When we arrived on Monday, it was great to see that the girls had been waiting excitedly for the show, as they greeted us in the most beautiful array of clothes, with many of them also having done their makeup. However, before commencing with the beauty preparation, we sat the girls down to announce the winners of the animal contest. With so many creative drawings it had certainly been difficult to narrow it down. In the end, we presented four girls with bangles for their beautiful drawings and superb stories and made sure that everyone received an Oreo cookie - a little taste from back home, which certainly went down a treat.
It was now time to get to work for the fashion show and the girls took it in turns to have their hair done by us. We took this opportunity to teach the girls some beauty-related English terms and soon had them asking for 'plaits' or 'pony-tails' as well as choosing either a 'hair-tie' or a 'hair-clip' from the assortment that we had brought. Most of the girls went with the sparkly hair clips and by the end they all looked beautiful and ready to walk down the runway.
With loud Bollywood dance music playing and a cheering audience behind us, we decided to go first so as to break the ice. We proceeded to walk each pair of girls down the runway, all of us striking poses along the way. By the end, the girls were walking with such confidence that they put our walks and poses to shame!

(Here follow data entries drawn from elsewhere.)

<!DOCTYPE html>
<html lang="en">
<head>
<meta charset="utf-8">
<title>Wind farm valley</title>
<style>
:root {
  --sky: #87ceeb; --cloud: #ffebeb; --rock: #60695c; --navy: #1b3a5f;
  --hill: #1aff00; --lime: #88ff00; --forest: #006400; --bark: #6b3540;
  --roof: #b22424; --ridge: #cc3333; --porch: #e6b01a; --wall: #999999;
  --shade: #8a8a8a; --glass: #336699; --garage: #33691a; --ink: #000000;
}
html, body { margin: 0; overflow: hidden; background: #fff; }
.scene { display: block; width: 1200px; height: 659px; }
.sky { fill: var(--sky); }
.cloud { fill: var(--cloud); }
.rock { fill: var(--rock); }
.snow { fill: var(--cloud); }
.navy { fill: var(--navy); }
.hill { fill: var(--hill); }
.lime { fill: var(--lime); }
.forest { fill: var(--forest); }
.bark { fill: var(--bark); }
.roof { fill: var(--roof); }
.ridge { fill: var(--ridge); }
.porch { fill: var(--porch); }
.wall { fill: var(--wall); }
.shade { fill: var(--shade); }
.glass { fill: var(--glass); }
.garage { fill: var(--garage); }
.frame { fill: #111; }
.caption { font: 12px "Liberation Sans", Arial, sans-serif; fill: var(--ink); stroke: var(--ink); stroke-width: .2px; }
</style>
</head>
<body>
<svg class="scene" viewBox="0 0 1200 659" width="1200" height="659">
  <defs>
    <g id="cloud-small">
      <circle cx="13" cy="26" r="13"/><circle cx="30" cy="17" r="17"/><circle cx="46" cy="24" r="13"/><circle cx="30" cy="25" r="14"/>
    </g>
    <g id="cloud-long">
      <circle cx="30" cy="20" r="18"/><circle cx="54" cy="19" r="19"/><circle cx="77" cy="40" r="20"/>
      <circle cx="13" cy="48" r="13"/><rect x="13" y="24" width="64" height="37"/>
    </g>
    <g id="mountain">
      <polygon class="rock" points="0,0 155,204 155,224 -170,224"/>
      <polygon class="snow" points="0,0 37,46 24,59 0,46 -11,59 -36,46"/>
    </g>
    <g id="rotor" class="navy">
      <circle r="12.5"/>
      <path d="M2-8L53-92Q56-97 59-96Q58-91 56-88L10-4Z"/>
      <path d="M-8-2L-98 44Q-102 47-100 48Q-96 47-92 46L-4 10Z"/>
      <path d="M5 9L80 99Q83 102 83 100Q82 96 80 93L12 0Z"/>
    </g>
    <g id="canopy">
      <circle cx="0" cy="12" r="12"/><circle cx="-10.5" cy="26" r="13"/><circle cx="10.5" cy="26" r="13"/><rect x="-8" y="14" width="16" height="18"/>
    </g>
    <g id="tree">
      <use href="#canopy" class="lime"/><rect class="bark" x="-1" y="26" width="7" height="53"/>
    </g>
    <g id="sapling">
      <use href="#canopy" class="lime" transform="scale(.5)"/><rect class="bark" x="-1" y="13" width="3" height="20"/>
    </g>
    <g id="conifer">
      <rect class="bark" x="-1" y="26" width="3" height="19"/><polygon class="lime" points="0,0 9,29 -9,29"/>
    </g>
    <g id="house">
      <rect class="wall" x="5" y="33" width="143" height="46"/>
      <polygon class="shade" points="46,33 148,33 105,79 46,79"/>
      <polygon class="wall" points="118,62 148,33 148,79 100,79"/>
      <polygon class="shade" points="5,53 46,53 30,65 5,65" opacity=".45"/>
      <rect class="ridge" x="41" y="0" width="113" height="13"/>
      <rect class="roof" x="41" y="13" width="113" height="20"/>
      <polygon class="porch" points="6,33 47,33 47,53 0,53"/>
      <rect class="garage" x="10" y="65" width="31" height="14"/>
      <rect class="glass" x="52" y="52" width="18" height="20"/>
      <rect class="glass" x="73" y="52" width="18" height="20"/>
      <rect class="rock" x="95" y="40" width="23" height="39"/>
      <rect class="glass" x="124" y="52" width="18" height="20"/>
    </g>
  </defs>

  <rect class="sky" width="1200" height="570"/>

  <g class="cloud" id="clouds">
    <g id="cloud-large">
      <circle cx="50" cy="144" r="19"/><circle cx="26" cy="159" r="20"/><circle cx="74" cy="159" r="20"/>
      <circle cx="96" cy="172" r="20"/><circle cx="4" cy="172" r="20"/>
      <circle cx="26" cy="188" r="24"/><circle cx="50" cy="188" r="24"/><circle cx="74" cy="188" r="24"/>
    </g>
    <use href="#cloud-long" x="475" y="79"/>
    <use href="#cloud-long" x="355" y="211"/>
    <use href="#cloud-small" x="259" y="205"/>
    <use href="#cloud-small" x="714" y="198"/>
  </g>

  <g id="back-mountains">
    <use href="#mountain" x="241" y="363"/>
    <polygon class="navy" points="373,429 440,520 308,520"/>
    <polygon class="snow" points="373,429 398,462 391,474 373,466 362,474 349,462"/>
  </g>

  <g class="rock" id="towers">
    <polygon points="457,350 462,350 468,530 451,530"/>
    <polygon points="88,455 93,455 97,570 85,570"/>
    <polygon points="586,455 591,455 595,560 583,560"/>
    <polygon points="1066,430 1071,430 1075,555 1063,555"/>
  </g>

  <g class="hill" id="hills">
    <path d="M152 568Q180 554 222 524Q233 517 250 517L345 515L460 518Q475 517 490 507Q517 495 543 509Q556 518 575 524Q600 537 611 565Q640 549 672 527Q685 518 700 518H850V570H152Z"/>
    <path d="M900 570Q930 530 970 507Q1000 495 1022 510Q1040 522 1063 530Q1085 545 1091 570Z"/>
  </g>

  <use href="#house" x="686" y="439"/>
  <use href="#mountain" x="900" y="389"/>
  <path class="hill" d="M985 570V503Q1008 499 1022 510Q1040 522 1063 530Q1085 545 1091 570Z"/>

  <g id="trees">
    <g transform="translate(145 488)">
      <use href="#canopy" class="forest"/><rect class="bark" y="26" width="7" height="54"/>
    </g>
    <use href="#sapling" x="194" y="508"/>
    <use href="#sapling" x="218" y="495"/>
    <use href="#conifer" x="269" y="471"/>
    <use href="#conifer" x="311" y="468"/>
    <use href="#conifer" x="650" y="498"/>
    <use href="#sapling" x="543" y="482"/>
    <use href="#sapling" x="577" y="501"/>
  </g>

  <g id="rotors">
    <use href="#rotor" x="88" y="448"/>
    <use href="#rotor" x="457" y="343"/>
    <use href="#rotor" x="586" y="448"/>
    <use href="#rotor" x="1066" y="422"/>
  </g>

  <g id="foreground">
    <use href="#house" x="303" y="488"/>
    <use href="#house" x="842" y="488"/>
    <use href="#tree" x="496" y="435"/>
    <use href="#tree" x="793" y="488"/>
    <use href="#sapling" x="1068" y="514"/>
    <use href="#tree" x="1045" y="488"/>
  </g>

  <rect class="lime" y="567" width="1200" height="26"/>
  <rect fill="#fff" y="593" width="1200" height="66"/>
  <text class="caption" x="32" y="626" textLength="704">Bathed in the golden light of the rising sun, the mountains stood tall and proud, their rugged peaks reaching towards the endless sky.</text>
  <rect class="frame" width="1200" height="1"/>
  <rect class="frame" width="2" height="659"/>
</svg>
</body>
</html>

In the wake of excitement the show had created, we got to work in our separate groups, using pre-made flash-card drawings to teach the girls the English words for all the clothes they had been wearing. In no time, we had both groups of girls repeating every type of clothing and accessory imaginable, as well as describing them using colours. It was wonderful to see the girls so happy and becoming more comfortable with us. All in all, a good note to start on!
Friday, 17 July 2015
Our excitement about it being our first day and the prospect of spending time with the girls and getting to know them, made the car journey to the Institute feel much longer than it would have been otherwise. The activity we had planned was centred on having the girls draw their favourite animal and write an accompanying story. On arrival, we were welcomed by the team and discussed our aims of working with the Veerni girls, which include building the girls’ confidence when it comes to speaking English and achieving a firm basis in terms of vocabulary.
Lunch with the girls was great as we were able to see the way they interact and chat with each other, reminding us of meal times we use to have at school. We were impressed by the dining hall, with its lovely orange table-cloths and large round tables, similar to that of a hotel!
Having gathered the 16 girls we would be working with, we introduced ourselves, including fun facts to help create the sense of a fun environment. Throughout the afternoon, Vimlesh was amazing as a translator, relaying to the girls the task and also providing us with key information, like how some of girls had only been at the Institute for two weeks and were therefore shy, meaning they would need some extra help.
We were delighted by the drawings produced, which displayed the wonderful creativity of lots of the girls and put our own drawings to shame. There were a great deal of elephants and peacocks present but representations of these animals varied and a beautiful butterfly helped break up the collection. We all sat around in a circle on the floor and each girl presented their picture and story with Vimlesh translating each to us. Picking three winners was going to be harder than we thought and the temptation to reward all of them was strong.
Prizes would be given on Monday and the plan to run a fashion show was met with excitement. We ourselves looked forward to getting involved and walking the runway!